Existing methods for representation of model error in the statistical
calibration of computational models typically rely on convolving model
predictions of select observables with statistical data and model error terms.
This strategy is successful in providing a statistical correction to model
predictions in a manner that interpolates observations with meaningful
uncertainty estimation between points. However, this approach faces a number of
challenges when applied in the context of calibration of physical models, where,
e.g. auxiliary physical constraints are in force, the model is intended for use
outside the calibration regime, and other non-observable model output
predictions are of interest. Further, the commonly used additive combination of
model and data errors presents challengs for the disambiguation of the two
sources of uncertainty.
I will outline a calibration strategy that addresses these challenges. The key
idea is to embed statistical model error terms inside the model, and not on
observable model outputs. In this manner, model error terms can be placed in
targeted model components where specific approximations were made. This allows
the analyst, e.g. to examine the utility of corrections to one or other suspect
model components, to identify the model component where model improvements are
relevant for agreement with the data. Our hitherto developments embed model
error in specific model parameters, thereby rendering the statistical
calibration, at least partly, a density estimation problem. Employing a Bayesian
framework, we employ different likelihood constructions, depending on whether
there is data noise or not.
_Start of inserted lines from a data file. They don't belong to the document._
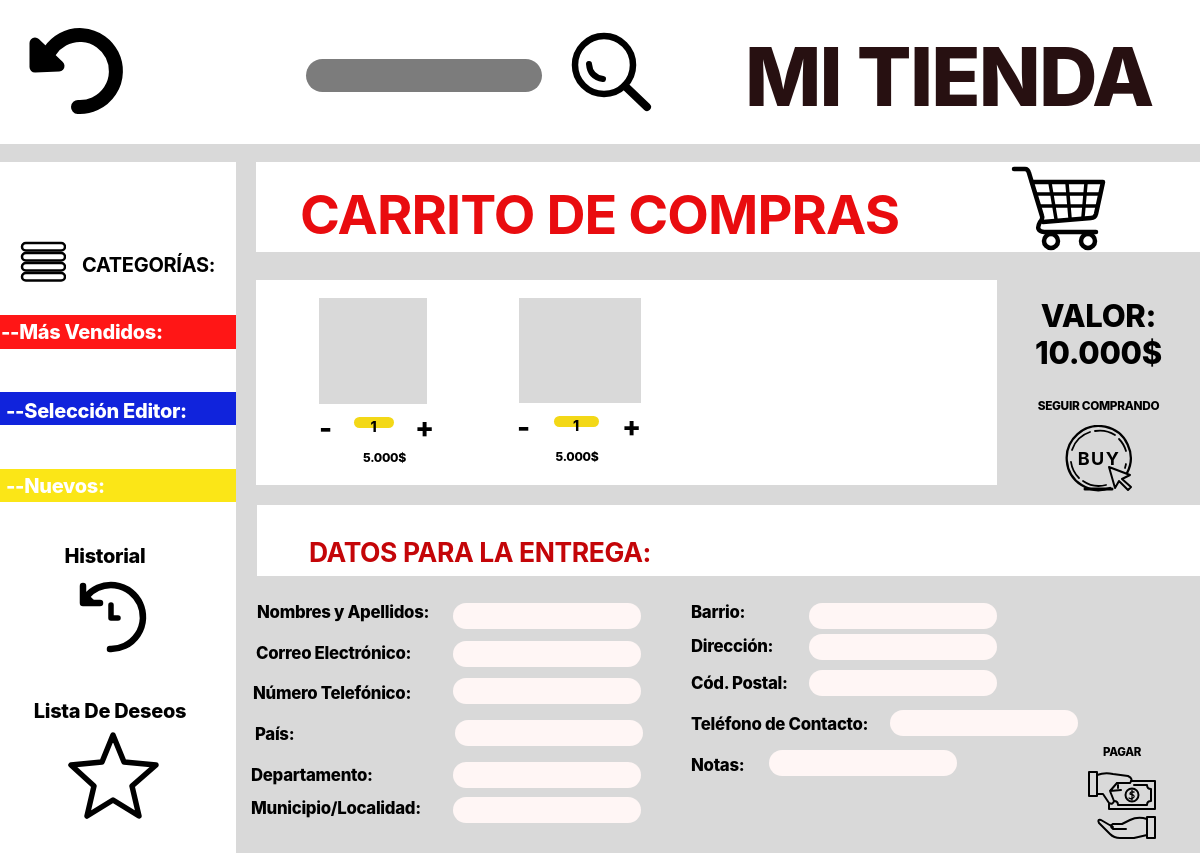
<!DOCTYPE html>
<html lang="es">
<head>
<meta charset="utf-8">
<title>Carrito de compras</title>
<style>
:root {
  --paper: #fff;
  --gap: #d9d9d9;
  --ink: #000;
  --brand: #271011;
  --search: #7c7c7c;
  --title: #e90c0f;
  --subtitle: #c40508;
  --red: #ff1616;
  --blue: #1023dc;
  --yellow: #fbe617;
  --pill: #f3d817;
  --field: #fff6f5;
}
* { box-sizing: border-box; margin: 0; padding: 0; }
html, body { width: 1200px; height: 853px; overflow: hidden; }
body {
  display: grid;
  grid-template: 144px 691px / 236px 944px;
  gap: 18px 20px;
  background: var(--gap);
  color: var(--ink);
  font: 800 20px/1 Inter, sans-serif;
  letter-spacing: -.015em;
  white-space: nowrap;
}
svg { display: block; flex: none; fill: none; stroke: var(--ink); stroke-linecap: round; stroke-linejoin: round; }
a { color: inherit; text-decoration: none; }
ul { list-style: none; }

.top { grid-column: 1 / -1; display: flex; align-items: center; padding-left: 28px; background: var(--paper); }
.search { display: flex; align-items: center; gap: 29px; margin-left: 182px; }
.search-bar { width: 236px; height: 33px; border-radius: 17px; background: var(--search); position: relative; top: 3px; }
.shop-name { margin: 10px 0 0 92px; font-size: 81px; font-weight: 800; letter-spacing: -1.8px; color: var(--brand); }

.side { background: var(--paper); display: flex; flex-direction: column; }
.side-head { display: flex; align-items: center; gap: 16px; height: 42px; margin: 79px 0 0 20px; }
.side-head h2 { font-size: 20px; position: relative; top: 3px; }
.categories { display: flex; flex-direction: column; gap: 43.4px; margin-top: 32px; }
.categories a { display: block; height: 33.5px; line-height: 34px; padding-left: 6px; color: var(--paper); }
.best { background: var(--red); }
.categories .best { padding-left: 1px; }
.editor { background: var(--blue); }
.categories .editor { line-height: 38px; }
.new { background: var(--yellow); }
.shortcut { display: flex; flex-direction: column; align-items: center; }
.history { margin: 44px 26px 0 0; gap: 14px; }
.history svg { margin-left: 16px; }
.wishes { margin: 47px 16px 0 0; gap: 10px; }
.wishes svg { margin-left: 5px; }

.banner { display: flex; justify-content: space-between; height: 90px; padding: 3px 92px 0 44px; background: var(--paper); }
.banner h1 { font-size: 54px; line-height: 100px; letter-spacing: -.9px; color: var(--title); }
.order { display: flex; height: 205px; margin-top: 28px; }
.products { display: flex; gap: 83px; width: 741px; padding: 18px 0 0 63px; background: var(--paper); }
.product { width: var(--w); display: flex; flex-direction: column; }
.thumb { width: var(--tw); height: var(--th); background: var(--gap); }
.product:last-child .thumb { align-self: flex-end; }
.stepper { display: flex; justify-content: space-between; align-items: center; height: 48px; font-size: 28px; }
.count { width: var(--pw); height: 11px; border-radius: 6px; background: var(--pill); font-size: 14px; line-height: 19px; text-align: center; position: relative; top: -6px; }
.price { font-size: 12.2px; text-align: center; position: relative; left: var(--shift); }
.total { width: 203px; display: flex; flex-direction: column; align-items: center; padding-top: 17px; }
.total .sum { font-size: 31px; line-height: 37px; text-align: center; }
.total .keep { margin-top: 30px; font-size: 11.8px; }
.total svg { margin-top: 12px; }

.delivery-head { height: 71px; margin: 20px 0 0 1px; padding-left: 52px; background: var(--paper); }
.delivery-head h2 { font-size: 26.5px; line-height: 95px; letter-spacing: -.4px; color: var(--subtitle); }
.delivery { display: flex; margin-left: -5px; font-size: 16.8px; }
.column { width: 440px; padding-top: 19px; }
.column.contact { width: 396px; padding-top: 24px; }
.row { display: flex; align-items: center; height: var(--h); }
.row b { width: var(--lw); padding-left: var(--in, 0); position: relative; top: var(--dy, 0); font-weight: 800; }
.row i { width: 188px; height: 25.5px; border-radius: 13px; background: var(--field); }
.pay { display: flex; flex-direction: column; gap: 11px; padding-top: 171px; font-size: 11.5px; align-items: center; }
</style>
</head>
<body>

<header class="top">
  <a href="#" aria-label="Volver">
    <svg width="96" height="90" viewBox="28 32 96 90">
      <path d="M50 56A36 36 0 1 1 78 112" stroke-width="14"/>
      <path d="M35 48V72L59 71Z" fill="#000" stroke-width="11"/>
    </svg>
  </a>
  <div class="search">
    <span class="search-bar"></span>
    <svg width="82" height="82" viewBox="570 34 82 82" role="img" aria-label="Buscar">
      <circle cx="603" cy="68" r="29" stroke-width="6.5"/>
      <path d="M624 89L646 110" stroke-width="8"/>
      <path d="M588 67Q589 80 602 82" stroke-width="6"/>
    </svg>
  </div>
  <p class="shop-name">MI TIENDA</p>
</header>

<nav class="side">
  <div class="side-head">
    <svg width="46" height="42" viewBox="20 241 46 42" stroke-width="2.5">
      <defs><rect id="bar" x="22" y="243" width="43" height="7.5" rx="3.8"/></defs>
      <use href="#bar"/><use href="#bar" y="10"/><use href="#bar" y="20"/><use href="#bar" y="30"/>
    </svg>
    <h2>CATEGORÍAS:</h2>
  </div>
  <ul class="categories">
    <li><a class="best" href="#">--Más Vendidos:</a></li>
    <li><a class="editor" href="#">--Selección Editor:</a></li>
    <li><a class="new" href="#">--Nuevos:</a></li>
  </ul>
  <a class="shortcut history" href="#">
    <span>Historial</span>
    <svg width="70" height="74" viewBox="78 578 70 74" stroke-width="6.5">
      <path d="M86 595A32 32 0 1 1 110 647"/>
      <path d="M83 584V601H100"/>
      <path d="M83 590V601H94Z" fill="#000" stroke-width="4"/>
      <path d="M111 603V616H118" stroke-width="5.5"/>
    </svg>
  </a>
  <a class="shortcut wishes" href="#">
    <span>Lista De Deseos</span>
    <svg width="92" height="90" viewBox="66 730 92 90" stroke-width="5.5">
      <path d="M112 734L123 761L155 764L131 785L138 815L112 799L86 815L93 785L70 764L101 761Z"/>
    </svg>
  </a>
</nav>

<main>
  <header class="banner">
    <h1>CARRITO DE COMPRAS</h1>
    <svg width="98" height="86" viewBox="1010 165 98 86" stroke-width="4.5">
      <path d="M1014 169H1025Q1028 169 1029 173L1042 216Q1043 219 1040 222Q1035 231 1044 232H1096"/>
      <path d="M1032 182H1103L1096 214Q1095 218 1091 218L1043 222"/>
      <path d="M1036 194H1100M1040 206H1098M1050 183L1056 219M1067 183L1070 218M1086 183L1083 217" stroke-width="3.5"/>
      <circle cx="1051" cy="241" r="7"/>
      <circle cx="1088" cy="241" r="7"/>
    </svg>
  </header>

  <section class="order">
    <div class="products">
      <article class="product" style="--w:115px;--tw:108px;--th:106px;--pw:40px;--shift:8px">
        <div class="thumb"></div>
        <div class="stepper"><span>-</span><span class="count">1</span><span>+</span></div>
        <p class="price">5.000$</p>
      </article>
      <article class="product" style="--w:124px;--tw:122px;--th:105px;--pw:45px;--shift:-2px">
        <div class="thumb"></div>
        <div class="stepper"><span>-</span><span class="count">1</span><span>+</span></div>
        <p class="price">5.000$</p>
      </article>
    </div>
    <aside class="total">
      <p class="sum">VALOR:<br>10.000$</p>
      <p class="keep">SEGUIR COMPRANDO</p>
      <a href="#" aria-label="Seguir comprando">
        <svg width="68" height="68" viewBox="1065 425 68 68" stroke-width="2.3">
          <path d="M1110 488A32 32 0 1 1 1127 473"/>
          <path d="M1085 489H1112" stroke-width="3"/>
          <path d="M1072 450A28 28 0 0 1 1090 432M1095 431A28 28 0 0 1 1115 435M1119 439A28 28 0 0 1 1126 451M1126 464L1125 468M1071 462A28 28 0 0 0 1079 478M1083 481A28 28 0 0 0 1106 485" stroke-width="1.8"/>
          <text x="1099" y="465" text-anchor="middle" font-size="18" font-weight="700" letter-spacing="1.5" fill="#000" stroke="none">BUY</text>
          <path d="M1109 467L1130 475L1122 479L1131 487L1128 490L1119 481L1115 488Z" fill="#d9d9d9" stroke-width="2"/>
        </svg>
      </a>
    </aside>
  </section>

  <header class="delivery-head"><h2>DATOS PARA LA ENTREGA:</h2></header>

  <section class="delivery">
    <div class="column">
      <p class="row" style="--h:42px;--lw:202px;--in:6px;--dy:-4px"><b>Nombres y Apellidos:</b><i></i></p>
      <p class="row" style="--h:34px;--lw:202px;--in:5px;--dy:-1px"><b>Correo Electrónico:</b><i></i></p>
      <p class="row" style="--h:40px;--lw:202px;--in:2px;--dy:2px"><b>Número Telefónico:</b><i></i></p>
      <p class="row" style="--h:44px;--lw:204px;--in:4px;--dy:1px"><b>País:</b><i></i></p>
      <p class="row" style="--h:40px;--lw:202px"><b>Departamento:</b><i></i></p>
      <p class="row" style="--h:30px;--lw:202px;--dy:-2px"><b>Municipio/Localidad:</b><i></i></p>
    </div>
    <div class="column contact">
      <p class="row" style="--h:32px;--lw:118px;--dy:-4px"><b>Barrio:</b><i></i></p>
      <p class="row" style="--h:30px;--lw:118px;--dy:-1px"><b>Dirección:</b><i></i></p>
      <p class="row" style="--h:42px;--lw:118px"><b>Cód. Postal:</b><i></i></p>
      <p class="row" style="--h:38px;--lw:199px;--dy:1px"><b>Teléfono de Contacto:</b><i></i></p>
      <p class="row" style="--h:42px;--lw:78px;--dy:2px"><b>Notas:</b><i></i></p>
    </div>
    <a class="pay" href="#">
      <span>PAGAR</span>
      <svg width="70" height="70" viewBox="1087 769 70 70" stroke-width="2">
        <path d="M1089 771H1097V795H1089Z"/>
        <path d="M1097 774Q1105 771 1113 773L1128 775Q1134 778 1130 782H1117M1097 793H1103L1109 802Q1113 804 1114 800L1110 790L1117 782M1110 790L1121 789"/>
        <path d="M1131 780H1155V808H1109V803"/>
        <path d="M1134 784H1147Q1147 788 1151 788V800Q1147 800 1147 804H1118Q1118 800 1114 800M1118 784V787"/>
        <circle cx="1132" cy="794" r="6.5"/>
        <path d="M1134 791Q1130 790 1130 793Q1135 794 1134 796Q1132 799 1129 797M1132 789V799" stroke-width="1.3"/>
        <path d="M1147 816H1155V837H1147Z"/>
        <path d="M1147 818Q1138 815 1130 819L1122 823H1113Q1109 825 1113 828H1126M1113 826L1101 819Q1097 818 1099 822L1110 833Q1114 837 1120 837H1134L1147 834"/>
      </svg>
    </a>
  </section>
</main>

</body>
</html>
In particular, for noise free data, as in the case
of model-to-model calibration, we rely on approximate Bayesian computation.
I will illustrate the use of this construction on simple model problems, with
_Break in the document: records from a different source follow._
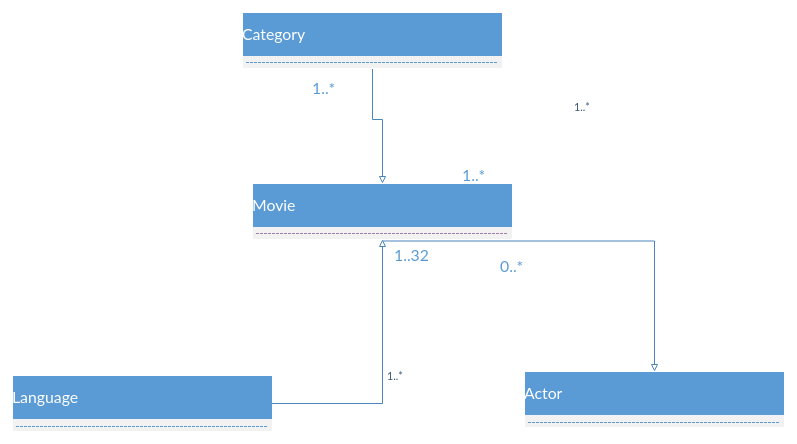
<!DOCTYPE html>
<html lang="en">
<head>
<meta charset="utf-8">
<title>Class diagram</title>
<style>
:root {
  --entity: #5b9bd5;
  --entity-text: #ffffff;
  --members: #f2f2f3;
  --divider: #5b9bd5;
  --divider-movie: #a07fa8;
  --connector: #4a86bc;
  --label: #5b9bd5;
  --label-dark: #3b5a7c;
}
* { box-sizing: border-box; margin: 0; }
body { background: #fff; overflow: hidden; }
.diagram {
  position: relative;
  width: 797px;
  height: 444px;
  overflow: hidden;
  background: #fff;
  font-family: Lato, "Open Sans", sans-serif;
  font-size: 15.8px;
  line-height: 20px;
}
.entity { position: absolute; width: 259px; }
.entity h2 {
  display: flex;
  align-items: center;
  height: 43px;
  padding-bottom: 2px;
  text-indent: -1px;
  background: var(--entity);
  color: var(--entity-text);
  font-size: 15.8px;
  font-weight: 400;
}
.members {
  height: 12px;
  padding: 6px 5px 0 3px;
  background: var(--members);
}
.divider {
  display: block;
  height: 1px;
  background: repeating-linear-gradient(90deg, var(--divider) 0 3px, transparent 3px 4px);
}
.category { left: 243px; top: 13px; }
.movie { left: 253px; top: 184px; --divider: var(--divider-movie); }
.language { left: 13px; top: 376px; }
.actor { left: 525px; top: 372px; }
.language .members, .actor .members { padding-top: 7px; }
.connectors { position: absolute; left: 0; top: 0; }
.multiplicity { position: absolute; color: var(--label); white-space: nowrap; }
.small { color: var(--label-dark); font-size: 10.8px; line-height: 14px; }
.category-end { left: 312px; top: 78px; }
.movie-top { left: 462px; top: 165px; }
.movie-bottom { left: 394px; top: 245px; }
.actor-end { left: 500px; top: 256px; }
.free-end { left: 574px; top: 100px; }
.language-end { left: 387px; top: 369px; }
</style>
</head>
<body>
<main class="diagram">
  <section class="entity category"><h2>Category</h2><div class="members"><span class="divider"></span></div></section>
  <section class="entity movie"><h2>Movie</h2><div class="members"><span class="divider"></span></div></section>
  <section class="entity language"><h2>Language</h2><div class="members"><span class="divider"></span></div></section>
  <section class="entity actor"><h2>Actor</h2><div class="members"><span class="divider"></span></div></section>

  <svg class="connectors" width="797" height="444" viewBox="0 0 797 444" fill="none" stroke="var(--connector)" aria-hidden="true">
    <defs>
      <path id="arrowhead" d="M-3 -6H3L0 0Z" fill="#fff"/>
    </defs>
    <path d="M372.5 69V119.5H382.5V177"/>
    <path d="M272 403.5H382.5V246"/>
    <path d="M382 241H654.5V365"/>
    <use href="#arrowhead" x="382.5" y="182.5"/>
    <use href="#arrowhead" transform="translate(382.5 240.5) scale(1 -1)"/>
    <use href="#arrowhead" x="654.5" y="370.5"/>
  </svg>

  <span class="multiplicity category-end">1..*</span>
  <span class="multiplicity movie-top">1..*</span>
  <span class="multiplicity movie-bottom">1..32</span>
  <span class="multiplicity actor-end">0..*</span>
  <span class="multiplicity small free-end">1..*</span>
  <span class="multiplicity small language-end">1..*</span>
</main>
</body>
</html>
and without data noise, and for calibration of a simplified chemical model for
methane-air kinetics against another, more complex, model. Select parameters are
encumbered by model error, which translates to uncertainty in predictive model
outputs. In cases where there is data noise, the method is seen to enable
disambiguation of data and model errors, allowing clear estimation of
uncertainty in model predictions resulting from model error.